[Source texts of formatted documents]
========================================
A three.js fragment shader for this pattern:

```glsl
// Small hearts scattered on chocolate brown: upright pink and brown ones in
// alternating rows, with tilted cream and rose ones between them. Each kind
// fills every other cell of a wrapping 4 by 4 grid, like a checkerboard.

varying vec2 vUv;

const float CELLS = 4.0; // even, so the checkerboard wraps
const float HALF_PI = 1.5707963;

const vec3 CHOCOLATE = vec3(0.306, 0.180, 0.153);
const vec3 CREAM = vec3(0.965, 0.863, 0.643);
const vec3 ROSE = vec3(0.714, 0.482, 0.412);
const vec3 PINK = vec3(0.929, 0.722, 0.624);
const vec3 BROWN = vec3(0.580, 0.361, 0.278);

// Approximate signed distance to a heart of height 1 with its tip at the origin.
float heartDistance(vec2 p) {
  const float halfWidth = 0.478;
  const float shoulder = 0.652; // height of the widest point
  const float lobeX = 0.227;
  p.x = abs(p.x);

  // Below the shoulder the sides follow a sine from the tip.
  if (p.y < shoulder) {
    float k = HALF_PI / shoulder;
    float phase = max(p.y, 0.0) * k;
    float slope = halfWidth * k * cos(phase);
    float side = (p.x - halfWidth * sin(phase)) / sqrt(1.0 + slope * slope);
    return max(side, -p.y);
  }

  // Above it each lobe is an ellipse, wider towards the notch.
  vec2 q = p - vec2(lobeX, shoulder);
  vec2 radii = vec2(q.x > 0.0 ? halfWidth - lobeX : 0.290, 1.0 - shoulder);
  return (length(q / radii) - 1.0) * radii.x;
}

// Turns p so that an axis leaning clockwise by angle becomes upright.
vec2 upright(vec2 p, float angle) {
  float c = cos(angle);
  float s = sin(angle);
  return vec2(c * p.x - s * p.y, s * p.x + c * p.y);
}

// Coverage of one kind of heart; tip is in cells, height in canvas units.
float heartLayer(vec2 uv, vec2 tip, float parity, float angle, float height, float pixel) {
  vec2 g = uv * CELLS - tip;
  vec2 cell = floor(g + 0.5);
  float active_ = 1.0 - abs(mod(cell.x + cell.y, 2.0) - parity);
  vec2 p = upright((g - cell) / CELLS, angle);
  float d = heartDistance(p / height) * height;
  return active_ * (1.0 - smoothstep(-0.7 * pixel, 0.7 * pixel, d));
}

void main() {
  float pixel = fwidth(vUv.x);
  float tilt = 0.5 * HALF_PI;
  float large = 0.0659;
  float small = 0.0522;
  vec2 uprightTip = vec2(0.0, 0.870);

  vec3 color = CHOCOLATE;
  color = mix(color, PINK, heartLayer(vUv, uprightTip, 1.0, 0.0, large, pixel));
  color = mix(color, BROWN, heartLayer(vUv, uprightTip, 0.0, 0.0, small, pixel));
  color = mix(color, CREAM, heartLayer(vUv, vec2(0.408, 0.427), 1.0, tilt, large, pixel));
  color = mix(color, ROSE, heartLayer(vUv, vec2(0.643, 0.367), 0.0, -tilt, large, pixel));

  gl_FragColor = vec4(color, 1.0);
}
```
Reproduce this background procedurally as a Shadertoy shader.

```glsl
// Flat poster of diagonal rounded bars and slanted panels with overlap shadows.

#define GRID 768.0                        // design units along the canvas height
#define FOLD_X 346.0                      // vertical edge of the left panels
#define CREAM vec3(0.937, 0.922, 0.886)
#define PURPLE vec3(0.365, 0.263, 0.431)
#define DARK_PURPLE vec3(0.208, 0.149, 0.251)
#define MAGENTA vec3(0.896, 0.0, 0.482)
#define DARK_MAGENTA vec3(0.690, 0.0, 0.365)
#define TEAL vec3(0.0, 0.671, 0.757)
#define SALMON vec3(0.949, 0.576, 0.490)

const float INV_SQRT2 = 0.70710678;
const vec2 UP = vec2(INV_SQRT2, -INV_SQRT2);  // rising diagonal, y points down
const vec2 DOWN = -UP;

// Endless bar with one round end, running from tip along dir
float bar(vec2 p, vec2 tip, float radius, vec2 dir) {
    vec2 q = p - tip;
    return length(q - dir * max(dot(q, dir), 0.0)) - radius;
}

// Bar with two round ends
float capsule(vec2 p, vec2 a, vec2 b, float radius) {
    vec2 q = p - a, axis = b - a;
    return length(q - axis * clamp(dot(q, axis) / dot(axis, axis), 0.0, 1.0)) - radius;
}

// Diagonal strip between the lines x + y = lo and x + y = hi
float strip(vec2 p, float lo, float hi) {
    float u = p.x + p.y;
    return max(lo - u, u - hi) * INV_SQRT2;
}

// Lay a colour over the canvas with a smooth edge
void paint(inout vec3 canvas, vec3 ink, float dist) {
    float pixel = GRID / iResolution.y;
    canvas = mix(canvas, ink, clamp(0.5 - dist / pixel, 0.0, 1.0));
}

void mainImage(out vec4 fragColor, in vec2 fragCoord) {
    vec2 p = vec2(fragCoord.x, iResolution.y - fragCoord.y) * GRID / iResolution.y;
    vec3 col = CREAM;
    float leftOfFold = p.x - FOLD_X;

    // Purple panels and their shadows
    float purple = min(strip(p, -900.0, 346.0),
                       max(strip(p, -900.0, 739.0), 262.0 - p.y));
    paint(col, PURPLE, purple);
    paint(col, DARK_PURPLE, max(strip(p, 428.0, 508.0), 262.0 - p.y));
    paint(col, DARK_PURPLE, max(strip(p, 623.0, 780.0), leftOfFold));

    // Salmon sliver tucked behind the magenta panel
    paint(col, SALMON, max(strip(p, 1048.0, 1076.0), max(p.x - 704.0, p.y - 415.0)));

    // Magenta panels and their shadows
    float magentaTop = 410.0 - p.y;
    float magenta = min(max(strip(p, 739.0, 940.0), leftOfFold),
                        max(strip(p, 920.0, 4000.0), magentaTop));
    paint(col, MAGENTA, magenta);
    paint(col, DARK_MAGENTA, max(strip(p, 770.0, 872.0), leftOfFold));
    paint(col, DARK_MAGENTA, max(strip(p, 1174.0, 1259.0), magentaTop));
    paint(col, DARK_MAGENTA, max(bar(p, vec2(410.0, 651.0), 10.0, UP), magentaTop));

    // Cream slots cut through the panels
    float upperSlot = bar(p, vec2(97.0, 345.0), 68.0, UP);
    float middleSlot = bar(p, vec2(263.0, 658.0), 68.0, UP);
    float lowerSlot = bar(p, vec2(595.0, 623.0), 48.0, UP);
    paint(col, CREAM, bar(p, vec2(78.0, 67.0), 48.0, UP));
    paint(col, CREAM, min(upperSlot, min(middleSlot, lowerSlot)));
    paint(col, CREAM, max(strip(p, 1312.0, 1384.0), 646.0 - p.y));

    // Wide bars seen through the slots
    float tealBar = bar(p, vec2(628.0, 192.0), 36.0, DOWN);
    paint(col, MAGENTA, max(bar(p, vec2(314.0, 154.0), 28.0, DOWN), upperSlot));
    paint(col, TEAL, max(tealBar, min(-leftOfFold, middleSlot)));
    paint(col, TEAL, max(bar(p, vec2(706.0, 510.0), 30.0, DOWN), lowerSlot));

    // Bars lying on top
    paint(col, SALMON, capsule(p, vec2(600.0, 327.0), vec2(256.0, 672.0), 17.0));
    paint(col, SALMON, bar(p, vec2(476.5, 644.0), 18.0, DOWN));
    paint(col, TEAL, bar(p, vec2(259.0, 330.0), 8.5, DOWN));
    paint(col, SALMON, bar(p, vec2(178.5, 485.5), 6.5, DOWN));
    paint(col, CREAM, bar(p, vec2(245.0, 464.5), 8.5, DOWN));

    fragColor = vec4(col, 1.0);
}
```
========================================
◆ **Exercise requirements**
Line by line, restate the data exactly.

◆ **Solved problem**
A three.js fragment shader for this pattern:

```glsl
// Small hearts scattered on chocolate brown: upright pink and brown ones in
// alternating rows, with tilted cream and rose ones between them. Each kind
// fills every other cell of a wrapping 4 by 4 grid, like a checkerboard.

varying vec2 vUv;

const float CELLS = 4.0; // even, so the checkerboard wraps
const float HALF_PI = 1.5707963;

const vec3 CHOCOLATE = vec3(0.306, 0.180, 0.153);
const vec3 CREAM = vec3(0.965, 0.863, 0.643);
const vec3 ROSE = vec3(0.714, 0.482, 0.412);
const vec3 PINK = vec3(0.929, 0.722, 0.624);
const vec3 BROWN = vec3(0.580, 0.361, 0.278);

// Approximate signed distance to a heart of height 1 with its tip at the origin.
float heartDistance(vec2 p) {
  const float halfWidth = 0.478;
  const float shoulder = 0.652; // height of the widest point
  const float lobeX = 0.227;
  p.x = abs(p.x);

  // Below the shoulder the sides follow a sine from the tip.
  if (p.y < shoulder) {
    float k = HALF_PI / shoulder;
    float phase = max(p.y, 0.0) * k;
    float slope = halfWidth * k * cos(phase);
    float side = (p.x - halfWidth * sin(phase)) / sqrt(1.0 + slope * slope);
    return max(side, -p.y);
  }

  // Above it each lobe is an ellipse, wider towards the notch.
  vec2 q = p - vec2(lobeX, shoulder);
  vec2 radii = vec2(q.x > 0.0 ? halfWidth - lobeX : 0.290, 1.0 - shoulder);
  return (length(q / radii) - 1.0) * radii.x;
}

// Turns p so that an axis leaning clockwise by angle becomes upright.
vec2 upright(vec2 p, float angle) {
  float c = cos(angle);
  float s = sin(angle);
  return vec2(c * p.x - s * p.y, s * p.x + c * p.y);
}

// Coverage of one kind of heart; tip is in cells, height in canvas units.
float heartLayer(vec2 uv, vec2 tip, float parity, float angle, float height, float pixel) {
  vec2 g = uv * CELLS - tip;
  vec2 cell = floor(g + 0.5);
  float active_ = 1.0 - abs(mod(cell.x + cell.y, 2.0) - parity);
  vec2 p = upright((g - cell) / CELLS, angle);
  float d = heartDistance(p / height) * height;
  return active_ * (1.0 - smoothstep(-0.7 * pixel, 0.7 * pixel, d));
}

void main() {
  float pixel = fwidth(vUv.x);
  float tilt = 0.5 * HALF_PI;
  float large = 0.0659;
  float small = 0.0522;
  vec2 uprightTip = vec2(0.0, 0.870);

  vec3 color = CHOCOLATE;
  color = mix(color, PINK, heartLayer(vUv, uprightTip, 1.0, 0.0, large, pixel));
  color = mix(color, BROWN, heartLayer(vUv, uprightTip, 0.0, 0.0, small, pixel));
  color = mix(color, CREAM, heartLayer(vUv, vec2(0.408, 0.427), 1.0, tilt, large, pixel));
  color = mix(color, ROSE, heartLayer(vUv, vec2(0.643, 0.367), 0.0, -tilt, large, pixel));

  gl_FragColor = vec4(color, 1.0);
}
```
Reproduce this background procedurally as a Shadertoy shader.

```glsl
// Flat poster of diagonal rounded bars and slanted panels with overlap shadows.

#define GRID 768.0                        // design units along the canvas height
#define FOLD_X 346.0                      // vertical edge of the left panels
#define CREAM vec3(0.937, 0.922, 0.886)
#define PURPLE vec3(0.365, 0.263, 0.431)
#define DARK_PURPLE vec3(0.208, 0.149, 0.251)
#define MAGENTA vec3(0.896, 0.0, 0.482)
#define DARK_MAGENTA vec3(0.690, 0.0, 0.365)
#define TEAL vec3(0.0, 0.671, 0.757)
#define SALMON vec3(0.949, 0.576, 0.490)

const float INV_SQRT2 = 0.70710678;
const vec2 UP = vec2(INV_SQRT2, -INV_SQRT2);  // rising diagonal, y points down
const vec2 DOWN = -UP;

// Endless bar with one round end, running from tip along dir
float bar(vec2 p, vec2 tip, float radius, vec2 dir) {
    vec2 q = p - tip;
    return length(q - dir * max(dot(q, dir), 0.0)) - radius;
}

// Bar with two round ends
float capsule(vec2 p, vec2 a, vec2 b, float radius) {
    vec2 q = p - a, axis = b - a;
    return length(q - axis * clamp(dot(q, axis) / dot(axis, axis), 0.0, 1.0)) - radius;
}

// Diagonal strip between the lines x + y = lo and x + y = hi
float strip(vec2 p, float lo, float hi) {
    float u = p.x + p.y;
    return max(lo - u, u - hi) * INV_SQRT2;
}

// Lay a colour over the canvas with a smooth edge
void paint(inout vec3 canvas, vec3 ink, float dist) {
    float pixel = GRID / iResolution.y;
    canvas = mix(canvas, ink, clamp(0.5 - dist / pixel, 0.0, 1.0));
}

void mainImage(out vec4 fragColor, in vec2 fragCoord) {
    vec2 p = vec2(fragCoord.x, iResolution.y - fragCoord.y) * GRID / iResolution.y;
    vec3 col = CREAM;
    float leftOfFold = p.x - FOLD_X;

    // Purple panels and their shadows
    float purple = min(strip(p, -900.0, 346.0),
                       max(strip(p, -900.0, 739.0), 262.0 - p.y));
    paint(col, PURPLE, purple);
    paint(col, DARK_PURPLE, max(strip(p, 428.0, 508.0), 262.0 - p.y));
    paint(col, DARK_PURPLE, max(strip(p, 623.0, 780.0), leftOfFold));

    // Salmon sliver tucked behind the magenta panel
    paint(col, SALMON, max(strip(p, 1048.0, 1076.0), max(p.x - 704.0, p.y - 415.0)));

    // Magenta panels and their shadows
    float magentaTop = 410.0 - p.y;
    float magenta = min(max(strip(p, 739.0, 940.0), leftOfFold),
                        max(strip(p, 920.0, 4000.0), magentaTop));
    paint(col, MAGENTA, magenta);
    paint(col, DARK_MAGENTA, max(strip(p, 770.0, 872.0), leftOfFold));
    paint(col, DARK_MAGENTA, max(strip(p, 1174.0, 1259.0), magentaTop));
    paint(col, DARK_MAGENTA, max(bar(p, vec2(410.0, 651.0), 10.0, UP), magentaTop));

    // Cream slots cut through the panels
    float upperSlot = bar(p, vec2(97.0, 345.0), 68.0, UP);
    float middleSlot = bar(p, vec2(263.0, 658.0), 68.0, UP);
    float lowerSlot = bar(p, vec2(595.0, 623.0), 48.0, UP);
    paint(col, CREAM, bar(p, vec2(78.0, 67.0), 48.0, UP));
    paint(col, CREAM, min(upperSlot, min(middleSlot, lowerSlot)));
    paint(col, CREAM, max(strip(p, 1312.0, 1384.0), 646.0 - p.y));

    // Wide bars seen through the slots
    float tealBar = bar(p, vec2(628.0, 192.0), 36.0, DOWN);
    paint(col, MAGENTA, max(bar(p, vec2(314.0, 154.0), 28.0, DOWN), upperSlot));
    paint(col, TEAL, max(tealBar, min(-leftOfFold, middleSlot)));
    paint(col, TEAL, max(bar(p, vec2(706.0, 510.0), 30.0, DOWN), lowerSlot));

    // Bars lying on top
    paint(col, SALMON, capsule(p, vec2(600.0, 327.0), vec2(256.0, 672.0), 17.0));
    paint(col, SALMON, bar(p, vec2(476.5, 644.0), 18.0, DOWN));
    paint(col, TEAL, bar(p, vec2(259.0, 330.0), 8.5, DOWN));
    paint(col, SALMON, bar(p, vec2(178.5, 485.5), 6.5, DOWN));
    paint(col, CREAM, bar(p, vec2(245.0, 464.5), 8.5, DOWN));

    fragColor = vec4(col, 1.0);
}
```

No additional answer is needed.